2. Romania’s Witch Tax

After the Romanian government expanded its tax code to include the occupations of witch, fortuneteller, and astrologer in 2011 as part of a larger program to increase revenues during a rough financial period, some vowed magical retribution, according to the Associated Press. A coven gathered on the shores of the Danube River and threw toxic mandrake into the water, claiming the spells would work against the government and president, who planned to make them remit 16 percent of their already-scant incomes.

Bratara Buzea told the Associated Press she was going to use a potent mixture of deceased canine and feline fecal matter in a separate spell of her own. “We do harm to those who harm us,” she told the AP.

After the tax bill passed, Romanian legislators also drafted a law that would punish witches for incorrectly predicting the future. Buzea again disagreed with the move. “They can’t condemn witches, they should condemn the cards,” she said.

3. Saudi Arabia’s Magical Police Unit

The harshest place for witches, or rather, female foreign domestic house workers the government thinks are witches, may be Saudi Arabia. An entire police unit is dedicated to fighting witchcraft crime, and religious judges often convict people with laughable evidence. But the consequences are dire: some of these alleged magicians have even been put to death.

[...]

Read the full article at: theatlantic.com



READ: Rare book on fighting witchcraft discovered
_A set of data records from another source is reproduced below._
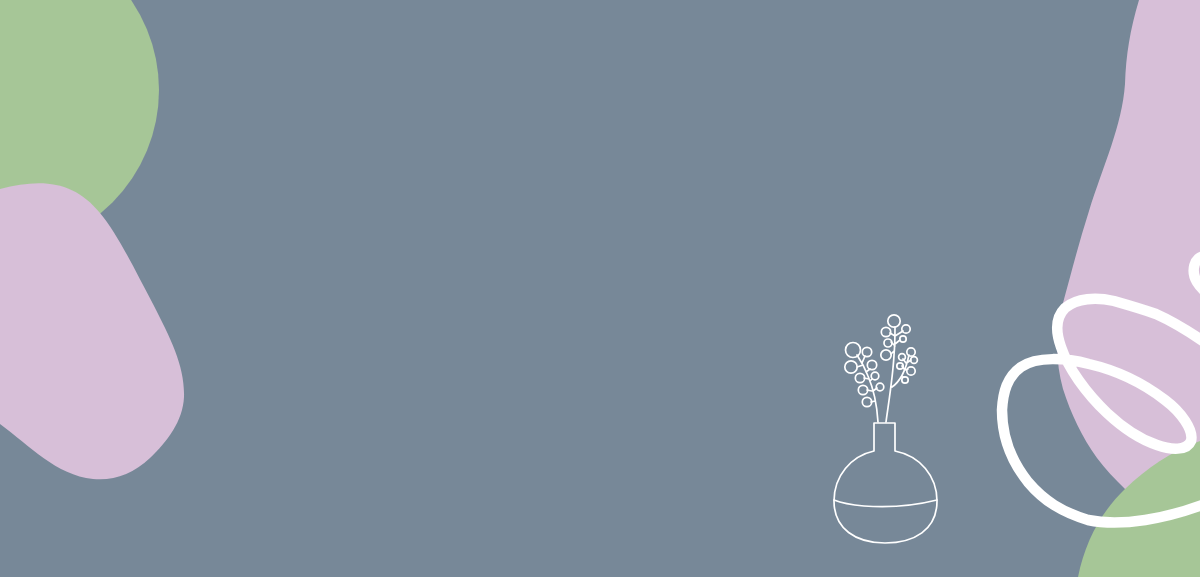
<!DOCTYPE html>
<html lang="en">
<head>
<meta charset="utf-8">
<title>Abstract banner with vase</title>
<style>
:root {
  --slate: #778898;
  --sage: #a6c697;
  --lilac: #d7bfd8;
  --line: #fff;
}
html, body { margin: 0; overflow: hidden; }
.banner { position: relative; width: 1200px; height: 577px; overflow: hidden; background: var(--slate); }
.banner svg { display: block; }
.sage { fill: var(--sage); }
.lilac { fill: var(--lilac); }
.scribble, .vase { fill: none; stroke: var(--line); stroke-linecap: round; stroke-linejoin: round; }
.scribble { stroke-width: 10.5; }
.vase { stroke-width: 1.7; }
</style>
</head>
<body>
<main class="banner">
<svg width="1200" height="577" viewBox="0 0 1200 577" role="img" aria-label="Organic green and lilac shapes with a line-drawn vase of berry sprigs">
  <g class="left-shapes">
    <circle class="sage" cx="0" cy="90" r="159"/>
    <path class="lilac" d="M0 189C42 178 74 181 100 213C117 233 135 270 153 304C171 339 185 367 184 397C183 421 167 442 150 458C133 474 114 481 93 479C56 475 30 446 0 424Z"/>
  </g>
  <g class="right-shapes">
    <path class="lilac" d="M1139 0C1130 30 1126 55 1125 84C1122 126 1103 166 1089 211C1079 242 1071 274 1063 303C1056 332 1055 360 1063 389C1071 414 1082 437 1097 458C1105 469 1115 479 1125 489L1200 530V0Z"/>
    <path class="sage" d="M1078 577C1085 542 1101 512 1125 489C1147 468 1170 452 1200 441V577Z"/>
  </g>
  <g class="scribble">
    <path d="M1206 256C1193 256 1191 272 1197 282C1200 287 1203 290 1208 294"/>
    <path d="M1210 346C1193 334 1174 322 1156 314C1142 309 1128 305 1114 301C1096 297 1077 298 1065 308C1055 318 1056 333 1061 347C1068 368 1086 393 1107 413C1123 428 1139 439 1157 445C1171 450 1187 451 1191 441C1194 430 1181 412 1165 400C1143 383 1115 370 1089 364C1066 358 1037 356 1021 367C1007 377 1003 392 1002 410C1002 437 1012 462 1028 482C1044 501 1062 512 1088 520C1121 527 1167 519 1210 502"/>
  </g>
  <g class="vase">
    <path d="M874 451V423H895V451C920 456 937 476 937 501C937 530 914 543 885 543C856 543 834 529 834 501C834 476 851 456 874 451Z"/>
    <path d="M834 500C844 504 853 505 864 506C891 508 917 505 937 500"/>
    <g class="left-sprig">
      <path d="M878 422C877 405 874 390 868 376C865 368 861 361 857 355M857 367L863 365M865 356L862 363M870 369L866 372M864 378L869 379M872 379L870 381M877 388L873 391M867 390L872 391M871 402L875 401"/>
      <circle cx="853" cy="350" r="7.5"/>
      <circle cx="851" cy="367" r="6.2"/>
      <circle cx="867" cy="352" r="4.7"/>
      <circle cx="872" cy="365" r="4.7"/>
      <circle cx="860" cy="378" r="4.7"/>
      <circle cx="875" cy="376" r="3.8"/>
      <circle cx="863" cy="390" r="4.7"/>
      <circle cx="880" cy="387" r="3.8"/>
      <circle cx="867" cy="402" r="4.7"/>
    </g>
    <g class="right-sprig">
      <path d="M886 422C889 400 893 376 894 355C895 344 895 334 895 327M890 333L895 336M903 331L895 336M891 342L895 346M900 340L895 344M891 354L894 351M892 387C901 381 906 369 909 355M903 359L906 363M902 366L904 369M911 360L908 362M908 369L905 370M904 377L901 377"/>
      <circle cx="894" cy="321" r="6.2"/>
      <circle cx="886" cy="332" r="4.7"/>
      <circle cx="906" cy="329" r="4.2"/>
      <circle cx="888" cy="343" r="4"/>
      <circle cx="903" cy="339" r="3.2"/>
      <circle cx="886" cy="355" r="5.2"/>
      <circle cx="911" cy="352" r="4.2"/>
      <circle cx="902" cy="357" r="3.4"/>
      <circle cx="914" cy="360" r="3.4"/>
      <circle cx="900" cy="366" r="3.2"/>
      <circle cx="911" cy="371" r="4.2"/>
      <circle cx="905" cy="380" r="3.2"/>
    </g>
  </g>
</svg>
</main>
</body>
</html>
Related Articles
Two women beheaded in Papua New Guinea over witchcraft claims
The depiction of witches over the past 500 years
Witchcraft ’thriving in the Welsh countryside’
Real Witches on Halloween and Samhain
Salem Witch Trials
Action Plan to End Banishing of "Witches" in Burkina Faso
Sorcery crackdown: Chechnya leader orders hard line on wizards
The Magic and Sorcery of Iceland
Was Newton a scientist or a sorcerer?


Latest News from our Front Page
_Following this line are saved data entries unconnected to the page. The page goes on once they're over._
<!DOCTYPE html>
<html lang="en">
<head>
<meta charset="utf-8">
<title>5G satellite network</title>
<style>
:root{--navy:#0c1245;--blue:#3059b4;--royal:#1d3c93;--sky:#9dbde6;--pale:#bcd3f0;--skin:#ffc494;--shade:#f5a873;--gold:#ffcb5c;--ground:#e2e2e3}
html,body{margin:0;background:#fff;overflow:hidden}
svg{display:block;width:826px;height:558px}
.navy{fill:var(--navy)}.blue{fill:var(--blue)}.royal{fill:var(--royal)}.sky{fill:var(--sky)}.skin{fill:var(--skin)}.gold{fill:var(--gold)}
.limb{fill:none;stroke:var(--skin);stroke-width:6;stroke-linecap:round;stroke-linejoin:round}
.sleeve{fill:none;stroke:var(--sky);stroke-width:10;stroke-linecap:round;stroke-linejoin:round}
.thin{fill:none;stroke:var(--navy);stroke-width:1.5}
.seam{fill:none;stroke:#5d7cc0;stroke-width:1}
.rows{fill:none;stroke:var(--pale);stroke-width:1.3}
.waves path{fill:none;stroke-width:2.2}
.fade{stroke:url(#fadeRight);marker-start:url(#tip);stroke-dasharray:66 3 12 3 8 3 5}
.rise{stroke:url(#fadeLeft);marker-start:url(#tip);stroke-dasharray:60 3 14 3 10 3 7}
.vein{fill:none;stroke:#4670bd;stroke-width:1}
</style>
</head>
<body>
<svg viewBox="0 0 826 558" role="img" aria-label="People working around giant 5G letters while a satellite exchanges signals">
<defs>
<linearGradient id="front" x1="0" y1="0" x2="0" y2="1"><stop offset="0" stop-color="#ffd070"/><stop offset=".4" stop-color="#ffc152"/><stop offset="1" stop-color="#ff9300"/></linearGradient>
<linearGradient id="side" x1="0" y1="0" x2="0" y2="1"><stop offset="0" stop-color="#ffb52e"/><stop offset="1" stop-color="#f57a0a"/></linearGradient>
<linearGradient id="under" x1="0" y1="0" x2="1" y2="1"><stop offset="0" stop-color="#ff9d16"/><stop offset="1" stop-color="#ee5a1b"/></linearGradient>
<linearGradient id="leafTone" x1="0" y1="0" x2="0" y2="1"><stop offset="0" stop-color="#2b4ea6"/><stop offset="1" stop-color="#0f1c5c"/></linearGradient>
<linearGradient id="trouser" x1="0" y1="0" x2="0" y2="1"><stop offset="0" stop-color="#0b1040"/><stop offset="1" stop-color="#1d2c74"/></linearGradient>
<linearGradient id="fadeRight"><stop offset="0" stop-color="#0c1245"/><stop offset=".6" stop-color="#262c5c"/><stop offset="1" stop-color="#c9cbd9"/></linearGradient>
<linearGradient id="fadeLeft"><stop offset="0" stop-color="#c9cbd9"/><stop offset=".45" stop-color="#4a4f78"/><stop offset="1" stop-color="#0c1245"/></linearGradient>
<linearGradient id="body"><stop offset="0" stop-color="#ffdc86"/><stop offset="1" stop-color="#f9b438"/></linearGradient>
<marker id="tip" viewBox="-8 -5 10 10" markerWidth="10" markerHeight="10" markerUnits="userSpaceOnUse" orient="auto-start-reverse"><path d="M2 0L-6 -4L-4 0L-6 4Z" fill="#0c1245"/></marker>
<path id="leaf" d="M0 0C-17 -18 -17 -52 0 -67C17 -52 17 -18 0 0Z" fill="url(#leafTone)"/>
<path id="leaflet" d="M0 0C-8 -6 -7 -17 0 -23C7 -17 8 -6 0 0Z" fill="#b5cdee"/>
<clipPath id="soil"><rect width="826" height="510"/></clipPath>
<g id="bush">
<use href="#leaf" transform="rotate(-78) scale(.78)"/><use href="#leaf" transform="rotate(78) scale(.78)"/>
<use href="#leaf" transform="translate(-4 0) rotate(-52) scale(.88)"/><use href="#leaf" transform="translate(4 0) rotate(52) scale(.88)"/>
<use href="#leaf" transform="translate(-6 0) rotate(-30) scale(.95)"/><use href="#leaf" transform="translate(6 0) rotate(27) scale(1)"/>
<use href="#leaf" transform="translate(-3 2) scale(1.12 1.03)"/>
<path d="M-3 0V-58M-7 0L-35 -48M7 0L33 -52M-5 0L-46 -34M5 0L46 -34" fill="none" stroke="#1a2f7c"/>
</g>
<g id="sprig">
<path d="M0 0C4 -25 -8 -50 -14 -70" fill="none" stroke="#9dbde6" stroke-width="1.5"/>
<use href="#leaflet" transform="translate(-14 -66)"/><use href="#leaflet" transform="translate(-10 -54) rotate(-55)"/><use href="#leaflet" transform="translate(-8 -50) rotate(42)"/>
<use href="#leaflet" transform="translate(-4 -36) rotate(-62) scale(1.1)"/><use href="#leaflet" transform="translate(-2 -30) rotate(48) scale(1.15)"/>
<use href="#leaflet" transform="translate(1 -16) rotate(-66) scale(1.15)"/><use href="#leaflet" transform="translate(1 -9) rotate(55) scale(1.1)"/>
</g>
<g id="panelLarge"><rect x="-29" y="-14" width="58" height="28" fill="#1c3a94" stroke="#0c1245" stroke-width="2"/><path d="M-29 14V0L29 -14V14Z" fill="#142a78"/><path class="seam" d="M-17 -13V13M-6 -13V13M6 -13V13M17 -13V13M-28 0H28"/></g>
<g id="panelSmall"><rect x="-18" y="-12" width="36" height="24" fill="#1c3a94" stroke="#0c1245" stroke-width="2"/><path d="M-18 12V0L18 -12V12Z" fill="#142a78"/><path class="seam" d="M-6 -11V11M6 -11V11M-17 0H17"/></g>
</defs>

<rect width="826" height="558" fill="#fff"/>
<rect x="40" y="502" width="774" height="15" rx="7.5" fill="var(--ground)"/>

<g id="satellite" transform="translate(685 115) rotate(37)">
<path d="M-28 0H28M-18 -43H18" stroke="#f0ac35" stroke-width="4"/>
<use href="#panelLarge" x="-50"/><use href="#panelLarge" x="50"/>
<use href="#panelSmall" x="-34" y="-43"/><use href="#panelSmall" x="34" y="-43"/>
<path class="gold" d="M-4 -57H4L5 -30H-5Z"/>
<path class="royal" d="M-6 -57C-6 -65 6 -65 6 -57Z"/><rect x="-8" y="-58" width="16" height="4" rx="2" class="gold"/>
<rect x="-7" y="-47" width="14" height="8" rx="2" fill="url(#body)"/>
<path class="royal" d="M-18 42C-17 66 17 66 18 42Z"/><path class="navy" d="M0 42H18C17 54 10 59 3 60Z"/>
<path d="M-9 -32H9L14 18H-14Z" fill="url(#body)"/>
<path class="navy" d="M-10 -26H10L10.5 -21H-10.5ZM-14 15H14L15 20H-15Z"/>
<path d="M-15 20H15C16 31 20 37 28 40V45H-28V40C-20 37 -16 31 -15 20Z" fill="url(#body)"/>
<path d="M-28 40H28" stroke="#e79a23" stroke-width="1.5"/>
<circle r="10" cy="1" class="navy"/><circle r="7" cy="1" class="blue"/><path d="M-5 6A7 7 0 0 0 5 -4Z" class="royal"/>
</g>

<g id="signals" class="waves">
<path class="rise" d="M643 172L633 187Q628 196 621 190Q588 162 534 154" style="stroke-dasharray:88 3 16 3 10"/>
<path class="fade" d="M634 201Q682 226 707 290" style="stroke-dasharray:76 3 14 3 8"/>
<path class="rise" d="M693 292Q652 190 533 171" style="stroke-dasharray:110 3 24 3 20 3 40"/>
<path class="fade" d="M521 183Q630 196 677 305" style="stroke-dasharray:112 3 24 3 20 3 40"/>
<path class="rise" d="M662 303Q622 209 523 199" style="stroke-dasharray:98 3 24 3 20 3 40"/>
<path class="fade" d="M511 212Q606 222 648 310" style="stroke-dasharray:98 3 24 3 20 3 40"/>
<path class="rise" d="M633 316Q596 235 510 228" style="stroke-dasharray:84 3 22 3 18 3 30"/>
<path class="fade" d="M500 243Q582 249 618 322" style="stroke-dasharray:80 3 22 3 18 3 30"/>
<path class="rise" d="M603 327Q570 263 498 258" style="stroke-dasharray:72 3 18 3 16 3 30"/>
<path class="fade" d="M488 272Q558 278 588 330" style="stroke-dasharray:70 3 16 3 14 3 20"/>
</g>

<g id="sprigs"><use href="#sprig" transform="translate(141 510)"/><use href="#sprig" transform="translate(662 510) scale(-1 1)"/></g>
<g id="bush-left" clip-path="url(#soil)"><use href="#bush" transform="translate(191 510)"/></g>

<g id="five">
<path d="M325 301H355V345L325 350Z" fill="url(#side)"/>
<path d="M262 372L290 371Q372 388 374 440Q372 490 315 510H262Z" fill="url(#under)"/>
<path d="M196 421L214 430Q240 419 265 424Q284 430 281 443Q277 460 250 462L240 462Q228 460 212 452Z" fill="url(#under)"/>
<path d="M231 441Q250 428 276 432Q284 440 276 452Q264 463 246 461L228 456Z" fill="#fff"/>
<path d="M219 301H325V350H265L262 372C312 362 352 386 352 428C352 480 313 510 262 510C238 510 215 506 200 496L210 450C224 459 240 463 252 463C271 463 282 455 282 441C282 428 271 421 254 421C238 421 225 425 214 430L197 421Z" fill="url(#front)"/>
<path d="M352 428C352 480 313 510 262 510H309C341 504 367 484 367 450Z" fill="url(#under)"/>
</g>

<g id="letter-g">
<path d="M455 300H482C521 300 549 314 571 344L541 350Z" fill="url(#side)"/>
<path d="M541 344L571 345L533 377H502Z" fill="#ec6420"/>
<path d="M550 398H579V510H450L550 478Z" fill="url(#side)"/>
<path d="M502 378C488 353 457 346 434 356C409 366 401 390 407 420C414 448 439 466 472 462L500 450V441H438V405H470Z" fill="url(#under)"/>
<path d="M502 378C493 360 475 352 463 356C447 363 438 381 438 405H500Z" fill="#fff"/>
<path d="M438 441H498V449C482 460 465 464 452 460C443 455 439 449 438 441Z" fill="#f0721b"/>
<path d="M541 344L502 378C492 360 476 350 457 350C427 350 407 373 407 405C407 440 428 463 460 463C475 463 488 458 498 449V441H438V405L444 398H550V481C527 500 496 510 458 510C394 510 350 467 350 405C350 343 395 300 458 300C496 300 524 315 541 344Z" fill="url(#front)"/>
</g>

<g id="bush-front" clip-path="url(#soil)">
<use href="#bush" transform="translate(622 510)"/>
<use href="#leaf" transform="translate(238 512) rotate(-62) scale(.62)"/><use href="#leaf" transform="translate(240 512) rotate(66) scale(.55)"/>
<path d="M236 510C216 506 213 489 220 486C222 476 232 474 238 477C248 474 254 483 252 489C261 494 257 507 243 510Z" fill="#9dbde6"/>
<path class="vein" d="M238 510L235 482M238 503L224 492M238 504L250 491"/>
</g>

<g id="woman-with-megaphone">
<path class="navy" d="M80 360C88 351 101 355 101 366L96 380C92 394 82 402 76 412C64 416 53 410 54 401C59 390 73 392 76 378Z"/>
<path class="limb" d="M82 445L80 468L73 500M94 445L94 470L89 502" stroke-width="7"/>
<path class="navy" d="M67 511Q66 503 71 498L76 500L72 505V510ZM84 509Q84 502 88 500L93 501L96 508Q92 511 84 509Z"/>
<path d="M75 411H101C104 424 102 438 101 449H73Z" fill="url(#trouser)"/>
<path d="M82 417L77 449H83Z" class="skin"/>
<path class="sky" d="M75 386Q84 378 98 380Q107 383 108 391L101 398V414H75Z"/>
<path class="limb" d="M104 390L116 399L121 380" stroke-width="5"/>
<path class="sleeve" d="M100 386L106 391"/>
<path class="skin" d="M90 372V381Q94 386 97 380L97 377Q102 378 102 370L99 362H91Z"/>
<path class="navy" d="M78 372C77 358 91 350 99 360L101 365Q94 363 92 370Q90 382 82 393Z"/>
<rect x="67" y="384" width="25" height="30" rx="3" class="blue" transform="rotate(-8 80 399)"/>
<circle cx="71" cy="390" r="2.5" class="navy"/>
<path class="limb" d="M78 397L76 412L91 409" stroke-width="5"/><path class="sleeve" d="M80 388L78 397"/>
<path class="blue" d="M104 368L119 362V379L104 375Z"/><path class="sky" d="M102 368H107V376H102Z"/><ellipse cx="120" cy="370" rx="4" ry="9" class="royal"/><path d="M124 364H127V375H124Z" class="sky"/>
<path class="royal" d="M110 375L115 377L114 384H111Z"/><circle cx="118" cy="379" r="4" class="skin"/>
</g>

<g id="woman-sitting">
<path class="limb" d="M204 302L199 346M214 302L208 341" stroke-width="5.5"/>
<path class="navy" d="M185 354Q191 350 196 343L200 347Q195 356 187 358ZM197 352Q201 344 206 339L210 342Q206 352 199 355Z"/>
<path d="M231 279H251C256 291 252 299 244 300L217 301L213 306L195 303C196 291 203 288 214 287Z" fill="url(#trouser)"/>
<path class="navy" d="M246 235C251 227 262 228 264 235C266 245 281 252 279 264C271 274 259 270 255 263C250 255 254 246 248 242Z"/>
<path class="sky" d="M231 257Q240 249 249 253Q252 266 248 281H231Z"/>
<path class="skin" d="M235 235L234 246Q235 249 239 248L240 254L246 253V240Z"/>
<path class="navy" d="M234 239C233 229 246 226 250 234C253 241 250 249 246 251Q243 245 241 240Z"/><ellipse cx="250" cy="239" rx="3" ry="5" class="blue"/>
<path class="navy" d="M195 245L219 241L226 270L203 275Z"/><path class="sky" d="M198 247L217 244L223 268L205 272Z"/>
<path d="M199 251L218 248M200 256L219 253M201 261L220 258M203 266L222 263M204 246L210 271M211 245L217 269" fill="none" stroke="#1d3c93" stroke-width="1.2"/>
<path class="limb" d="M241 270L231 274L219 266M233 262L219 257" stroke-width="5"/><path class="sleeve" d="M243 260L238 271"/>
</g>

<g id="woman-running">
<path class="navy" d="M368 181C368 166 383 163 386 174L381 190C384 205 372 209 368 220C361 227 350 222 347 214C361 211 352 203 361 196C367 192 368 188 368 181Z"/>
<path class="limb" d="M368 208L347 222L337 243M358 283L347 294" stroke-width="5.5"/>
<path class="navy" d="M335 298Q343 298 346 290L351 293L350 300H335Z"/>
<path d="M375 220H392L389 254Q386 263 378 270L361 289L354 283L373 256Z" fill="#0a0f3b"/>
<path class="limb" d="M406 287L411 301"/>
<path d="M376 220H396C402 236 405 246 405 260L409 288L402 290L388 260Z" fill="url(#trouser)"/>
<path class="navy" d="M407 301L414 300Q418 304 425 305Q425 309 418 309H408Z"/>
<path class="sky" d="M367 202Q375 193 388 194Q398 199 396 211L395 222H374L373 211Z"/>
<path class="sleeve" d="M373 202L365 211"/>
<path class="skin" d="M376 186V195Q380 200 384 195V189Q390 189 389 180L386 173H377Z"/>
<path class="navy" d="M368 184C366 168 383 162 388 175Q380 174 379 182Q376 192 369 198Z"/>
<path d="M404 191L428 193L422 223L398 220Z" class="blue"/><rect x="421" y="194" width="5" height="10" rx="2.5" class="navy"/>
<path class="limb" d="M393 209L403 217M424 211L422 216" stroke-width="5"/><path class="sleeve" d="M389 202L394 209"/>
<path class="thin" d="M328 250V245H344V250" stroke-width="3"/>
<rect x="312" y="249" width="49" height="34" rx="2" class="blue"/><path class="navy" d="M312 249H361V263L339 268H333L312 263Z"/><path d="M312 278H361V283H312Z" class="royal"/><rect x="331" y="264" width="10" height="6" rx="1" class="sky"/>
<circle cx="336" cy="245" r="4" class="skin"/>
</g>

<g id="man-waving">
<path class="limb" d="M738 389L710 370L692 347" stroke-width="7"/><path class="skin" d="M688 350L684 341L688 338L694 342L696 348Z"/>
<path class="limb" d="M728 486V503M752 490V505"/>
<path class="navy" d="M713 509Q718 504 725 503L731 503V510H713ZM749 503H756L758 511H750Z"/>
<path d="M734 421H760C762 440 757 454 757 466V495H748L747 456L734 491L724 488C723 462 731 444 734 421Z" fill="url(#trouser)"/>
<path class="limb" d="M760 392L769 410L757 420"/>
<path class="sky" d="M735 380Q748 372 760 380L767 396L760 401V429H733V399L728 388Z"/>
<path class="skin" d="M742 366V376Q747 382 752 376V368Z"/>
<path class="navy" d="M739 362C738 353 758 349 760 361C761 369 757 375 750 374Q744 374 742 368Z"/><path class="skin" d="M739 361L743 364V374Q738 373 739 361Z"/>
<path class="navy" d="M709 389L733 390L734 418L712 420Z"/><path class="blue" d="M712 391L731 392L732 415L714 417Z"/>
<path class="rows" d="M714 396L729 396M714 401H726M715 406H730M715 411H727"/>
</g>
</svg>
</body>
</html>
IRS Drops Attack For Six Years – No Evidence of Jurisdiction
2015-04-24 20:29
A big congrats to a friend I’ve been working with for several years, he stood up to the predators commonly called the “IRS” and they dropped their attack. Thanks also for providing me with the proof below. The criminals called the “IRS” initiated an attack claiming my friend was required to file six tax returns, or explain how he made ...
Into Eternity - Finland's 100,000 Year Massive Underground Spent Nuclear Fuel Program
2015-04-24 20:49
Into Eternity is a documentary about a deep geological repository for nuclear waste. The concept of long-term underground storage for radioactive waste has been explored since the 1950s. The inner part of the Russian doll-like storage canisters is to be composed of copper. Hence in the case of Onkalo it is tightly linked to experiments on copper corrosion in running ...
SPLC Accuses Oath Keepers of Inciting “Armed Confrontation” Over Sugar Pine Mine
2015-04-24 20:22
The Southern Poverty Law Center has accused Oath Keepers of inciting an armed confrontation with BLM authorities over the Sugar Pine Mine dispute in Oregon, despite the fact that the organization has explicitly stated that it is not promoting armed confrontation with the feds. In an article provocatively posted on the organization’s ‘Hatewatch’ section entitled Oath Keepers Descend Upon Oregon with ...
PayPal Asserts Copyright Ownership Over All Intellectual Property of its Users
2015-04-24 19:59
In an alarming new update to its user agreement released this week, PayPal has announced that it will assert copyright ownership over all intellectual property of anyone who uses its payment services. The update comes in the aftermath of the announcement that eBay and PayPal will split apart into two separate companies. Under the heading “Intellectual Property,” PayPal announces that it is ...
Straight pride fliers removed from YSU campus
2015-04-24 19:41
Leaders with the Student Government Association at Youngstown State University said they decided to act quickly this week when posters showed up on campus promoting “Straight Pride” week next month. The posters contained profanity, which our station has blurred for viewers. The posters promote the event as a way of not showing the differences between students. Campus leaders said while they believe ...
More News »